Will New NASCAR Rule Protect Drivers After Ward Death?

NASCAR says drivers are no longer allowed to get out of their vehicle during a race. But will they listen?
Posted at 6:17 PM, Aug 15, 2014

Following the death of Kevin Ward, Jr., NASCAR announced a new rule Friday, saying drivers are no longer allowed to get out of their vehicles while on the track.

The rule says, "at no time should a driver or crew member approach any portion of the racing surface or apron" or "approach another moving vehicle." (Via NASCAR)

This new rule comes just about a week after the accident that killed Ward. 

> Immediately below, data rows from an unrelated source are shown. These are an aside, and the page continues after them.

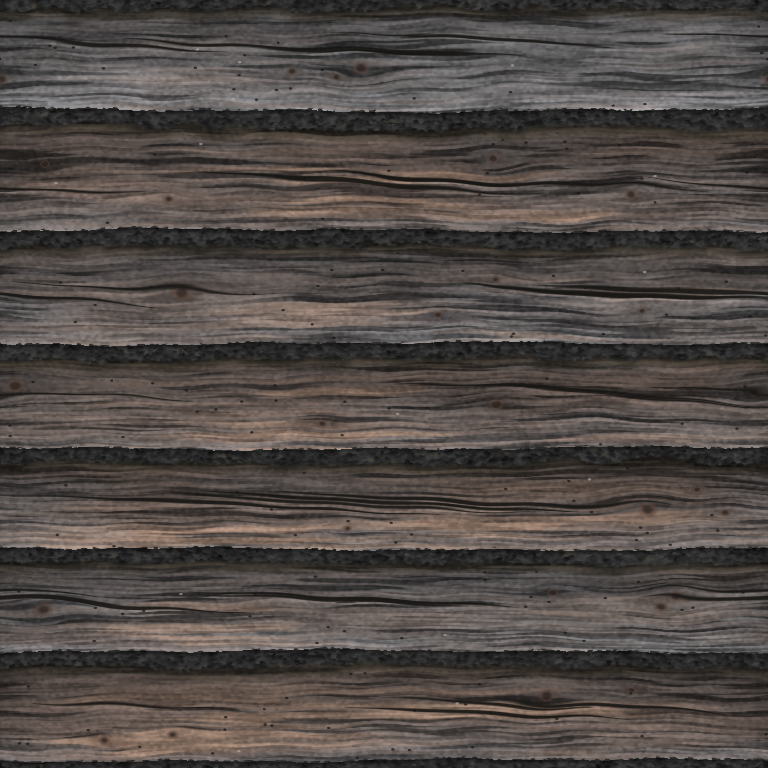
This texture is drawn by a Shadertoy shader. Its source:

```glsl
#define LOGS 7.0
#define GAP 0.14
#define KNOTS 4
#define CRACKS 4
#define CRACK_WIDTH 0.0032
#define GREY vec3(0.385, 0.38, 0.385)
#define BROWN vec3(0.385, 0.335, 0.31)
#define AMBER vec3(0.52, 0.41, 0.33)
#define PALE vec3(0.53, 0.53, 0.54)
#define CHARCOAL vec3(0.16, 0.163, 0.16)
#define SHADE vec3(0.20, 0.18, 0.15)
#define TAU 6.28319

vec3 hash3(vec2 p) {
    vec3 q = fract(p.xyx * vec3(0.1031, 0.1030, 0.0973));
    q += dot(q, q.yxz + 33.33);
    return fract((q.xxy + q.yzz) * q.zyx);
}

// Tiling cellular noise: nearest distance, blended value, nearest id
vec3 cells(vec2 uv, vec2 freq) {
    vec2 p = uv * freq, base = floor(p);
    float nearest = 9.0, id = 0.0, total = 0.0, weight = 0.0;
    for (int j = -1; j <= 1; j++)
    for (int i = -1; i <= 1; i++) {
        vec2 cell = base + vec2(i, j);
        vec3 h = hash3(mod(cell, freq));
        float d = length(cell + h.xy - p);
        float w = exp(-6.0 * d * d);
        total += w * h.z;
        weight += w;
        if (d < nearest) { nearest = d; id = h.z; }
    }
    return vec3(nearest, total / weight, id);
}

float wrapDelta(float a, float b) { return fract(a - b + 0.5) - 0.5; }

// Log coordinate: uneven spacing plus gently wavy edges
float logCoord(vec2 uv) {
    float t = uv.y + 0.015 - 0.015 * cos(TAU * (uv.y - 0.07));
    float wave = 0.012 * sin(TAU * (uv.x + 2.0 * t)) + 0.009 * sin(TAU * (3.0 * uv.x + 3.0 * t))
               + 0.006 * sin(TAU * (8.0 * uv.x - 5.0 * t));
    return t * LOGS - 0.075 + wave;
}

void mainImage(out vec4 fragColor, in vec2 fragCoord) {
    vec2 uv = fragCoord / iResolution.xy;
    float px = 1.0 / iResolution.y;
    float s = logCoord(uv), f = fract(s), row = mod(floor(s), LOGS);
    float warmth[7] = float[7](0.85, 0.45, 0.75, 0.75, 0.4, 0.8, 0.1);

    // Grain flow, bulging around knots
    vec2 grain = vec2(uv.x, s / LOGS);
    grain.y += 0.0018 * sin(TAU * (2.0 * uv.x + 0.37 * row) + 4.0 * f)
             + 0.0008 * sin(TAU * (7.0 * uv.x + 0.61 * row) + 9.0 * f);
    float knot = 0.0, knotHeart = 0.0, halo = 0.0;
    for (int i = 0; i < KNOTS; i++) {
        vec3 h = hash3(vec2(row * 7.0 + 11.0, float(i) * 5.0 + 3.0));
        float size = 0.005 + 0.006 * h.z * h.z;
        vec2 d = vec2(wrapDelta(uv.x, h.x), (f - 0.15 - 0.52 * h.y) / LOGS);
        float r = length(d * vec2(0.75, 1.0)) / size;
        float bulge = exp(-dot(d * vec2(0.45, 1.0), d * vec2(0.45, 1.0)) / (size * size * 5.0));
        grain.y -= d.y * 0.6 * bulge;
        halo = max(halo, bulge);
        knot = max(knot, smoothstep(1.2, 0.7, r) * (0.7 + 0.3 * sin(r * 11.0)));
        knotHeart = max(knotHeart, smoothstep(0.75, 0.25, r));
    }

    // Streaks from coarse to fine
    float broad = cells(grain, vec2(4.0, 56.0)).y - 0.5;
    float streak = cells(grain, vec2(6.0, 165.0)).y - 0.5;
    float fine = cells(grain, vec2(16.0, 330.0)).y - 0.5;
    float grit = cells(uv, vec2(190.0, 300.0)).y - 0.5;
    float stain = cells(grain, vec2(5.0, 28.0)).y - 0.5;

    // Weathered wood
    float warm = clamp(warmth[int(row)] + 0.6 * stain + 0.4 * streak, 0.0, 1.0);
    vec3 color = mix(GREY, BROWN, warm);
    float amber = smoothstep(0.1, 0.4, broad + 0.6 * streak) * warm;
    color = mix(color, AMBER, 0.4 * amber * smoothstep(0.75, 0.5, f));
    float tone = 1.0 + 0.2 * broad + 0.42 * streak + 0.5 * fine + 0.25 * grit;
    color *= tone * mix(1.08, 0.8, smoothstep(0.1, 0.75, f));
    color *= 1.0 - 0.25 * smoothstep(0.16, 0.36, -streak - 0.5 * fine);
    float rim = smoothstep(0.14, 0.0, f + 0.2 * streak);
    color = mix(color, PALE * tone, 0.5 * rim * (1.0 - 0.5 * warm));

    // Knots
    color *= 1.0 - 0.15 * halo;
    color = mix(color, vec3(0.36, 0.26, 0.21), 0.5 * knot);
    color = mix(color, vec3(0.15, 0.12, 0.11), 0.7 * knotHeart);

    // Long tapered cracks, sloping with the grain
    float along = grain.y * LOGS - floor(s);
    for (int i = 0; i < CRACKS; i++) {
        vec3 h = hash3(vec2(row * 3.0 + 41.0, float(i) * 9.0 + 17.0));
        float dx = wrapDelta(uv.x, h.x + 0.27 * float(i)), reach = 0.1 + 0.18 * h.y;
        float taper = max(1.0 - dx * dx / (reach * reach), 0.0);
        float level = 0.48 + 0.06 * sin(row * 2.3) + 0.14 * (h.z - 0.5) - 0.35 * dx;
        float d = (along - level) / LOGS + 0.003 * streak;
        float width = CRACK_WIDTH * taper * (0.35 + 0.55 * h.y + 0.6 * broad);
        float lip = smoothstep(0.005, 0.0, abs(d + width + 0.003)) * taper;
        color *= 1.0 + 0.15 * lip;
        float open = smoothstep(px, -px, abs(d) - width) * smoothstep(0.0, 0.15, taper);
        color = mix(color, vec3(0.09, 0.085, 0.075), 0.9 * open);
    }

    // Bore holes and pale flecks
    vec3 dots = cells(uv, vec2(75.0, 110.0));
    float speck = smoothstep(0.24, 0.1, dots.x);
    color = mix(color, vec3(0.09), 0.75 * speck * step(0.978, dots.z));
    color = mix(color, vec3(0.7), 0.6 * speck * step(dots.z, 0.0015));

    // Shadow cast below each gap
    float gapStart = 1.0 - GAP + 0.06 * (cells(uv, vec2(26.0, 14.0)).y - 0.5);
    color = mix(color, SHADE * tone, 0.8 * smoothstep(gapStart - 0.13, gapStart - 0.03, f));
    color *= 1.0 - 0.35 * smoothstep(gapStart - 0.05, gapStart, f);

    // Fibrous packing in the gap
    vec3 fibre = cells(uv + 0.005 * vec2(broad, grit), vec2(130.0, 210.0));
    float clump = cells(uv, vec2(60.0, 90.0)).y - 0.5;
    vec3 packing = CHARCOAL * (0.55 + 0.65 * fibre.y + 0.3 * fibre.x + 0.5 * grit + 0.3 * clump);
    packing = mix(packing, vec3(0.34, 0.28, 0.21), 0.5 * step(0.975, fibre.z) * smoothstep(0.6, 0.1, fibre.x));
    packing *= 1.0 - 0.35 * smoothstep(0.95, 1.0, f);
    float gap = smoothstep(gapStart - 0.02, gapStart + 0.02, f + 0.03 * grit);
    color = mix(color, packing, gap);

    // Soften the seam where the packing meets the next log
    color = mix(CHARCOAL, color, smoothstep(0.0, LOGS * px, f + 0.03 * grit));

    fragColor = vec4(clamp(color, 0.0, 1.0), 1.0);
}
```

Ward left his vehicle during a race on Saturday after a wreck involving fellow driver Tony Stewart. Ward then stormed onto the track while cars flew by him. He even threw his helmet at a moving car. 

While he was on the track, Stewart struck and killed him with his vehicle. Stewart has not been charged in the ongoing investigation. 

In a press release NASCAR says it has had a problem with emotionally charged drivers compromising safety in the past. It sites "thrown heat shields" and "hurled racing helmets" as some past offenses. 

This CBS story said dramatic confrontations seem to happen all the time in auto racing.

Tony Stewart actually made headlines for throwing his helmet at a moving vehicle a couple years ago.

In Ward's case he clearly left the vehicle because he was fired up. Would a rule really have kept him inside? Most seem doubtful. 

Sprint Cup champion Jimmie Johnson said"Will that stop a driver that's really upset? I don't know. It's hard to say."

And Sporting News reports driver Brad Keselowski noted it is unlikely drivers will pay attention to the rule since it currently comes with no penalties; “Whether it's racing or society, I'm not aware of any rule or law that works without the ability to enforce it.”

NASCAR's new rule does allow drivers to leave their vehicle for emergency situations. For instance, if a driver's car is on fire.